__Exercise description__: Would you copy every record exactly as it stands and drop the pictures?

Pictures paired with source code
■ ■ ■ ■ ■ ■ ■

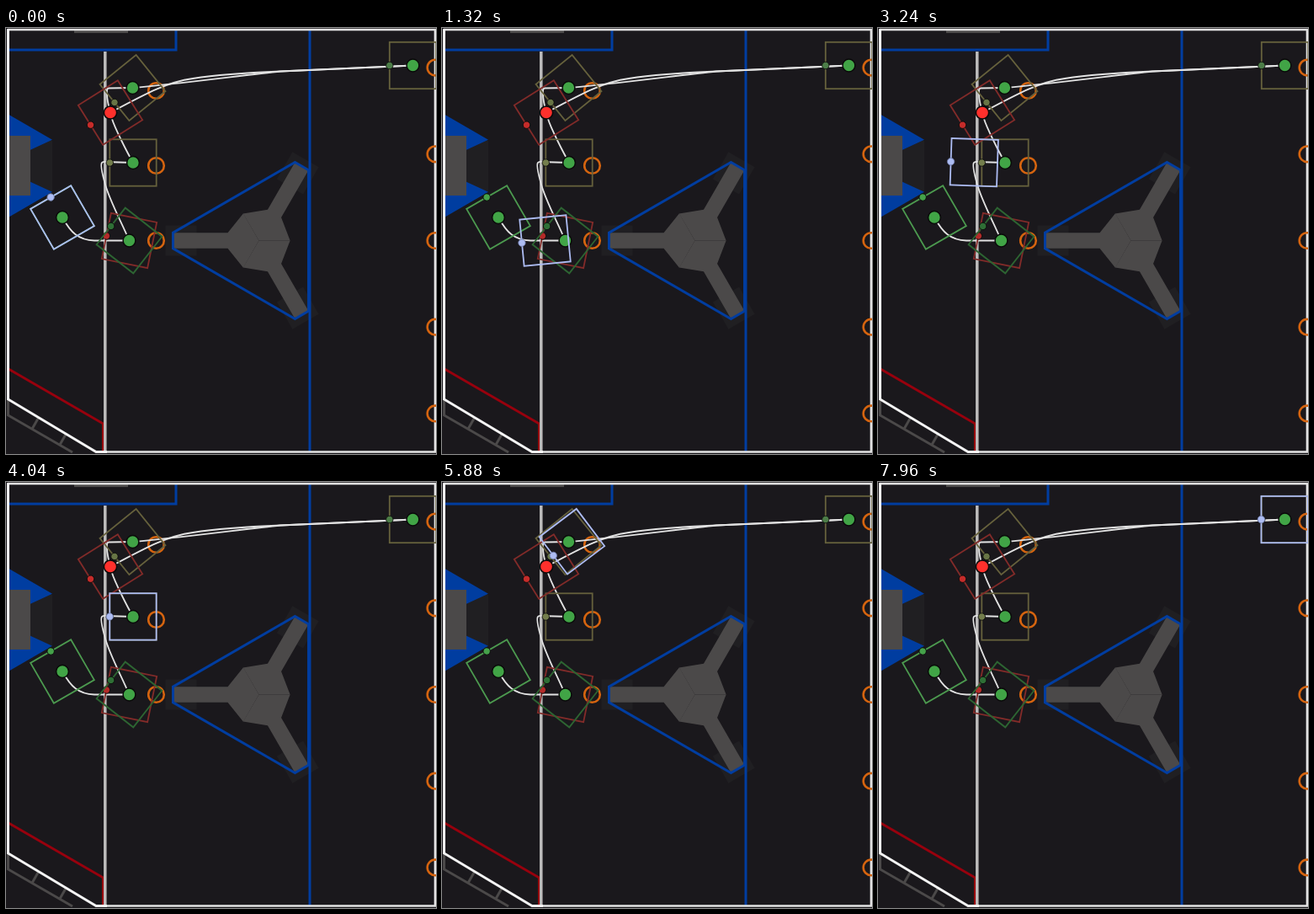
Write an HTML page with a canvas that moves like this. It is 511 by 506 pixels and loops after 8 s.

```html
<!DOCTYPE html>
<html lang="en">
<head>
<meta charset="utf-8">
<title>Robot path playback</title>
<style>
html, body { margin: 0; width: 100%; height: 100%; overflow: hidden; background: #1a181c; }
canvas { display: block; width: 511px; height: 506px; }
</style>
</head>
<body>
<canvas id="stage" width="511" height="506"></canvas>
<script>
const LOOP = 8000;
const HALF = 27.7;
const MID = 252.5;
const GROUND = '#1a181c', SHADE = '#201f22', GREY = '#4b4949', WHITE = '#f4f4f4';
const BLUE = '#003da0', ORANGE = '#d5640f', LAVENDER = '#adbcf3';
const GREEN = '#41a446', RED = '#ff302c';
const LIVE = '#4c9a4f', OLIVE = '#66613c', DIM_RED = '#822b29', DIM_GREEN = '#2d6532';
const ctx = document.getElementById('stage').getContext('2d');

const home = { x: 67, y: 225, deg: 240, color: LIVE, front: '#45a24a' };
const lowIn = { x: 146.5, y: MID, deg: 191.5, color: DIM_RED, front: '#b32b29' };
const lowOut = { ...lowIn, deg: 218, color: DIM_GREEN, front: '#2f6f36' };
const middle = { x: 151, y: 160, deg: 180, color: OLIVE, front: '#737d4c' };
const high = { x: 150.5, y: 71, deg: 141, color: OLIVE, front: '#687545' };
const far = { x: 483.5, y: 44.5, deg: 180, color: OLIVE, front: '#4c7d48' };
const finish = { x: 124, y: 100.5, deg: 148, color: DIM_RED, front: '#c62c2a' };
const lowHook = { x: 118, y: 159, deg: 180 };
const highHook = { x: 122, y: 71.5, deg: 180 };

// A leg runs from rest to rest; `curve` leads from stop a to stop b.
// `pace` speeds up the turn, `swing` makes it overshoot.
function leg(start, end, a, b, curve = 'L', { pace = 1, swing = 0 } = {}) {
  const d = `M${a.x} ${a.y}${curve} ${b.x} ${b.y}`;
  const el = document.createElementNS('http://www.w3.org/2000/svg', 'path');
  el.setAttribute('d', d);
  return { start, end, a, b, pace, swing, el, length: el.getTotalLength(), shape: new Path2D(d) };
}

const legs = [
  leg(180, 1970, home, lowIn, 'C77 243 86 252 105 252.5L', { swing: 30 }),
  leg(2310, 3390, lowOut, lowHook, 'C138 232 124 207 118 186C114 172 112 162 114 160Q115 158.5'),
  leg(3390, 4015, lowHook, middle),
  leg(4020, 4965, middle, highHook, 'C143 146 129 118 126 108C123 97 120 88 120 78Q119.5 71.5'),
  leg(4965, 5705, highHook, high),
  leg(5705, 8015, high, far, 'C200 67 290 55 326 51.5L', { pace: 1.75 })
];
const wayBack = leg(8015, 9000, far, finish, 'L326 51.5C290 53 245 56.5 222 60C192 64 168 77');

const clamp = u => Math.min(1, Math.max(0, u));
const accelerate = u => u < 0.5 ? 2 * u * u : 1 - 2 * (1 - u) ** 2;
const smooth = u => u * u * (3 - 2 * u);

function pose(t) {
  const l = legs.findLast(l => t >= l.start) || legs[0];
  const u = clamp((t - l.start) / (l.end - l.start));
  const { x, y } = l.el.getPointAtLength(l.length * accelerate(u));
  const turned = smooth(clamp(u * l.pace)) + l.swing * u ** 4 * (1 - u) ** 2;
  return { x, y, deg: l.a.deg + (l.b.deg - l.a.deg) * turned };
}

function trace(points, close) {
  ctx.beginPath();
  points.forEach(([x, y]) => ctx.lineTo(x, y));
  if (close) ctx.closePath();
}

function line(color, width, points, close) {
  trace(points, close);
  ctx.strokeStyle = color;
  ctx.lineWidth = width;
  ctx.stroke();
}

function fill(color, points) {
  trace(points, true);
  ctx.fillStyle = color;
  ctx.fill();
}

function box(color, x, y, w, h) {
  ctx.fillStyle = color;
  ctx.fillRect(x, y, w, h);
}

function circle(x, y, r) {
  ctx.beginPath();
  ctx.arc(x, y, r, 0, 2 * Math.PI);
}

function dot(x, y, r, color, edge = '#0a0a0a') {
  circle(x, y, r);
  ctx.fillStyle = color;
  ctx.fill();
  ctx.strokeStyle = edge;
  ctx.lineWidth = r / 5;
  ctx.stroke();
}

function ring(x, y) {
  circle(x, y, 9.3);
  ctx.strokeStyle = ORANGE;
  ctx.lineWidth = 2.6;
  ctx.stroke();
}

// Runs `paint` in a local frame at (x, y).
function at(x, y, deg, paint) {
  ctx.save();
  ctx.translate(x, y);
  ctx.rotate(deg * Math.PI / 180);
  paint();
  ctx.restore();
}

function bumper({ x, y, deg, color, front }, edge) {
  at(x, y, deg, () => {
    ctx.strokeStyle = color;
    ctx.lineWidth = 1.8;
    ctx.strokeRect(-HALF, -HALF, 2 * HALF, 2 * HALF);
    dot(HALF, 0, 4.2, front, edge);
  });
}

function drawGoal() {
  box(SHADE, 28, 134, 27, 60);
  for (const side of [-1, 1]) {
    const y = d => 163.7 + side * d;
    fill(BLUE, [[4, y(60.5)], [55, y(31)], [29, y(19)], [4, y(19)]]);
  }
  box(GREY, 4, 128, 25, 71);
}

// Three equal arms around one centre, wrapped by a blue outline.
function drawTruss() {
  const arms = paint => [180, 300, 60].forEach(deg => at(300.5, MID, deg, paint));
  const reach = 102, w = 9.3, inner = 37;
  arms(() => box(SHADE, 74, -18, 37, 36));
  line(BLUE, 3, [[361, 2], [361, 503]]);
  arms(() => fill(GREY, [[0, 0], [inner / 2, -inner * 0.87], [inner, -w], [reach, -w],
    [reach, w], [inner, w], [inner / 2, inner * 0.87]]));
  const outline = [180, 300, 60].flatMap(deg => [-w, w].map(v => {
    const a = deg * Math.PI / 180, c = Math.cos(a), s = Math.sin(a);
    return [300.5 + reach * c - v * s, MID + reach * s + v * c];
  }));
  line(BLUE, 3, outline, true);
}

function drawField() {
  box(GROUND, 0, 0, 511, 506);
  box(GREY, 81, 2, 64, 4);
  line(BLUE, 3, [[3, 26], [202, 26], [202, 2]]);
  drawGoal();
  drawTruss();

  line('#98000d', 3, [[3, 405], [115.5, 470], [115.5, 503]]);
  line('#bdbcbc', 3.5, [[117.8, 28], [117.8, 503]]);
  line(GREY, 3, [[2.5, 441], [2.5, 460], [79, 504]]);
  for (const x of [39, 72]) line(GREY, 3, [[x, 440 + x * 0.57], [x - 8, 454 + x * 0.57]]);
  line('#e4e4e4', 2.6, [[2, 2], [510, 2], [510, 503.5], [107, 503.5]]);
  line(WHITE, 3, [[2.5, 1], [2.5, 441], [107, 503.5], [120, 503.5]]);

  for (let i = 0; i < 3; i++) ring(178.5, MID - i * 89);
  for (let i = -2; i <= 2; i++) ring(510, MID + i * 102.7);
}

function drawPlan() {
  ctx.strokeStyle = '#e2e2e2';
  ctx.lineWidth = 1.8;
  [...legs, wayBack].forEach(l => ctx.stroke(l.shape));
  [home, lowIn, lowOut, middle, high, far, finish].forEach(s => bumper(s));
  [home, lowOut, middle, high, far].forEach(s => dot(s.x, s.y, 7.4, GREEN));
  dot(finish.x, finish.y, 7.6, RED);
}

function draw(t) {
  drawField();
  drawPlan();
  bumper({ ...pose(t), color: LAVENDER, front: LAVENDER }, '#6f7ba8');
}

const began = performance.now();
function tick() {
  draw((performance.now() - began) % LOOP);
  requestAnimationFrame(tick);
}
tick();
</script>
</body>
</html>
```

■ ■ ■ ■ ■ ■ ■

__Exercise response__:
Write an HTML page with a canvas that moves like this. It is 511 by 506 pixels and loops after 8 s.

```html
<!DOCTYPE html>
<html lang="en">
<head>
<meta charset="utf-8">
<title>Robot path playback</title>
<style>
html, body { margin: 0; width: 100%; height: 100%; overflow: hidden; background: #1a181c; }
canvas { display: block; width: 511px; height: 506px; }
</style>
</head>
<body>
<canvas id="stage" width="511" height="506"></canvas>
<script>
const LOOP = 8000;
const HALF = 27.7;
const MID = 252.5;
const GROUND = '#1a181c', SHADE = '#201f22', GREY = '#4b4949', WHITE = '#f4f4f4';
const BLUE = '#003da0', ORANGE = '#d5640f', LAVENDER = '#adbcf3';
const GREEN = '#41a446', RED = '#ff302c';
const LIVE = '#4c9a4f', OLIVE = '#66613c', DIM_RED = '#822b29', DIM_GREEN = '#2d6532';
const ctx = document.getElementById('stage').getContext('2d');

const home = { x: 67, y: 225, deg: 240, color: LIVE, front: '#45a24a' };
const lowIn = { x: 146.5, y: MID, deg: 191.5, color: DIM_RED, front: '#b32b29' };
const lowOut = { ...lowIn, deg: 218, color: DIM_GREEN, front: '#2f6f36' };
const middle = { x: 151, y: 160, deg: 180, color: OLIVE, front: '#737d4c' };
const high = { x: 150.5, y: 71, deg: 141, color: OLIVE, front: '#687545' };
const far = { x: 483.5, y: 44.5, deg: 180, color: OLIVE, front: '#4c7d48' };
const finish = { x: 124, y: 100.5, deg: 148, color: DIM_RED, front: '#c62c2a' };
const lowHook = { x: 118, y: 159, deg: 180 };
const highHook = { x: 122, y: 71.5, deg: 180 };

// A leg runs from rest to rest; `curve` leads from stop a to stop b.
// `pace` speeds up the turn, `swing` makes it overshoot.
function leg(start, end, a, b, curve = 'L', { pace = 1, swing = 0 } = {}) {
  const d = `M${a.x} ${a.y}${curve} ${b.x} ${b.y}`;
  const el = document.createElementNS('http://www.w3.org/2000/svg', 'path');
  el.setAttribute('d', d);
  return { start, end, a, b, pace, swing, el, length: el.getTotalLength(), shape: new Path2D(d) };
}

const legs = [
  leg(180, 1970, home, lowIn, 'C77 243 86 252 105 252.5L', { swing: 30 }),
  leg(2310, 3390, lowOut, lowHook, 'C138 232 124 207 118 186C114 172 112 162 114 160Q115 158.5'),
  leg(3390, 4015, lowHook, middle),
  leg(4020, 4965, middle, highHook, 'C143 146 129 118 126 108C123 97 120 88 120 78Q119.5 71.5'),
  leg(4965, 5705, highHook, high),
  leg(5705, 8015, high, far, 'C200 67 290 55 326 51.5L', { pace: 1.75 })
];
const wayBack = leg(8015, 9000, far, finish, 'L326 51.5C290 53 245 56.5 222 60C192 64 168 77');

const clamp = u => Math.min(1, Math.max(0, u));
const accelerate = u => u < 0.5 ? 2 * u * u : 1 - 2 * (1 - u) ** 2;
const smooth = u => u * u * (3 - 2 * u);

function pose(t) {
  const l = legs.findLast(l => t >= l.start) || legs[0];
  const u = clamp((t - l.start) / (l.end - l.start));
  const { x, y } = l.el.getPointAtLength(l.length * accelerate(u));
  const turned = smooth(clamp(u * l.pace)) + l.swing * u ** 4 * (1 - u) ** 2;
  return { x, y, deg: l.a.deg + (l.b.deg - l.a.deg) * turned };
}

function trace(points, close) {
  ctx.beginPath();
  points.forEach(([x, y]) => ctx.lineTo(x, y));
  if (close) ctx.closePath();
}

function line(color, width, points, close) {
  trace(points, close);
  ctx.strokeStyle = color;
  ctx.lineWidth = width;
  ctx.stroke();
}

function fill(color, points) {
  trace(points, true);
  ctx.fillStyle = color;
  ctx.fill();
}

function box(color, x, y, w, h) {
  ctx.fillStyle = color;
  ctx.fillRect(x, y, w, h);
}

function circle(x, y, r) {
  ctx.beginPath();
  ctx.arc(x, y, r, 0, 2 * Math.PI);
}

function dot(x, y, r, color, edge = '#0a0a0a') {
  circle(x, y, r);
  ctx.fillStyle = color;
  ctx.fill();
  ctx.strokeStyle = edge;
  ctx.lineWidth = r / 5;
  ctx.stroke();
}

function ring(x, y) {
  circle(x, y, 9.3);
  ctx.strokeStyle = ORANGE;
  ctx.lineWidth = 2.6;
  ctx.stroke();
}

// Runs `paint` in a local frame at (x, y).
function at(x, y, deg, paint) {
  ctx.save();
  ctx.translate(x, y);
  ctx.rotate(deg * Math.PI / 180);
  paint();
  ctx.restore();
}

function bumper({ x, y, deg, color, front }, edge) {
  at(x, y, deg, () => {
    ctx.strokeStyle = color;
    ctx.lineWidth = 1.8;
    ctx.strokeRect(-HALF, -HALF, 2 * HALF, 2 * HALF);
    dot(HALF, 0, 4.2, front, edge);
  });
}

function drawGoal() {
  box(SHADE, 28, 134, 27, 60);
  for (const side of [-1, 1]) {
    const y = d => 163.7 + side * d;
    fill(BLUE, [[4, y(60.5)], [55, y(31)], [29, y(19)], [4, y(19)]]);
  }
  box(GREY, 4, 128, 25, 71);
}

// Three equal arms around one centre, wrapped by a blue outline.
function drawTruss() {
  const arms = paint => [180, 300, 60].forEach(deg => at(300.5, MID, deg, paint));
  const reach = 102, w = 9.3, inner = 37;
  arms(() => box(SHADE, 74, -18, 37, 36));
  line(BLUE, 3, [[361, 2], [361, 503]]);
  arms(() => fill(GREY, [[0, 0], [inner / 2, -inner * 0.87], [inner, -w], [reach, -w],
    [reach, w], [inner, w], [inner / 2, inner * 0.87]]));
  const outline = [180, 300, 60].flatMap(deg => [-w, w].map(v => {
    const a = deg * Math.PI / 180, c = Math.cos(a), s = Math.sin(a);
    return [300.5 + reach * c - v * s, MID + reach * s + v * c];
  }));
  line(BLUE, 3, outline, true);
}

function drawField() {
  box(GROUND, 0, 0, 511, 506);
  box(GREY, 81, 2, 64, 4);
  line(BLUE, 3, [[3, 26], [202, 26], [202, 2]]);
  drawGoal();
  drawTruss();

  line('#98000d', 3, [[3, 405], [115.5, 470], [115.5, 503]]);
  line('#bdbcbc', 3.5, [[117.8, 28], [117.8, 503]]);
  line(GREY, 3, [[2.5, 441], [2.5, 460], [79, 504]]);
  for (const x of [39, 72]) line(GREY, 3, [[x, 440 + x * 0.57], [x - 8, 454 + x * 0.57]]);
  line('#e4e4e4', 2.6, [[2, 2], [510, 2], [510, 503.5], [107, 503.5]]);
  line(WHITE, 3, [[2.5, 1], [2.5, 441], [107, 503.5], [120, 503.5]]);

  for (let i = 0; i < 3; i++) ring(178.5, MID - i * 89);
  for (let i = -2; i <= 2; i++) ring(510, MID + i * 102.7);
}

function drawPlan() {
  ctx.strokeStyle = '#e2e2e2';
  ctx.lineWidth = 1.8;
  [...legs, wayBack].forEach(l => ctx.stroke(l.shape));
  [home, lowIn, lowOut, middle, high, far, finish].forEach(s => bumper(s));
  [home, lowOut, middle, high, far].forEach(s => dot(s.x, s.y, 7.4, GREEN));
  dot(finish.x, finish.y, 7.6, RED);
}

function draw(t) {
  drawField();
  drawPlan();
  bumper({ ...pose(t), color: LAVENDER, front: LAVENDER }, '#6f7ba8');
}

const began = performance.now();
function tick() {
  draw((performance.now() - began) % LOOP);
  requestAnimationFrame(tick);
}
tick();
</script>
</body>
</html>
```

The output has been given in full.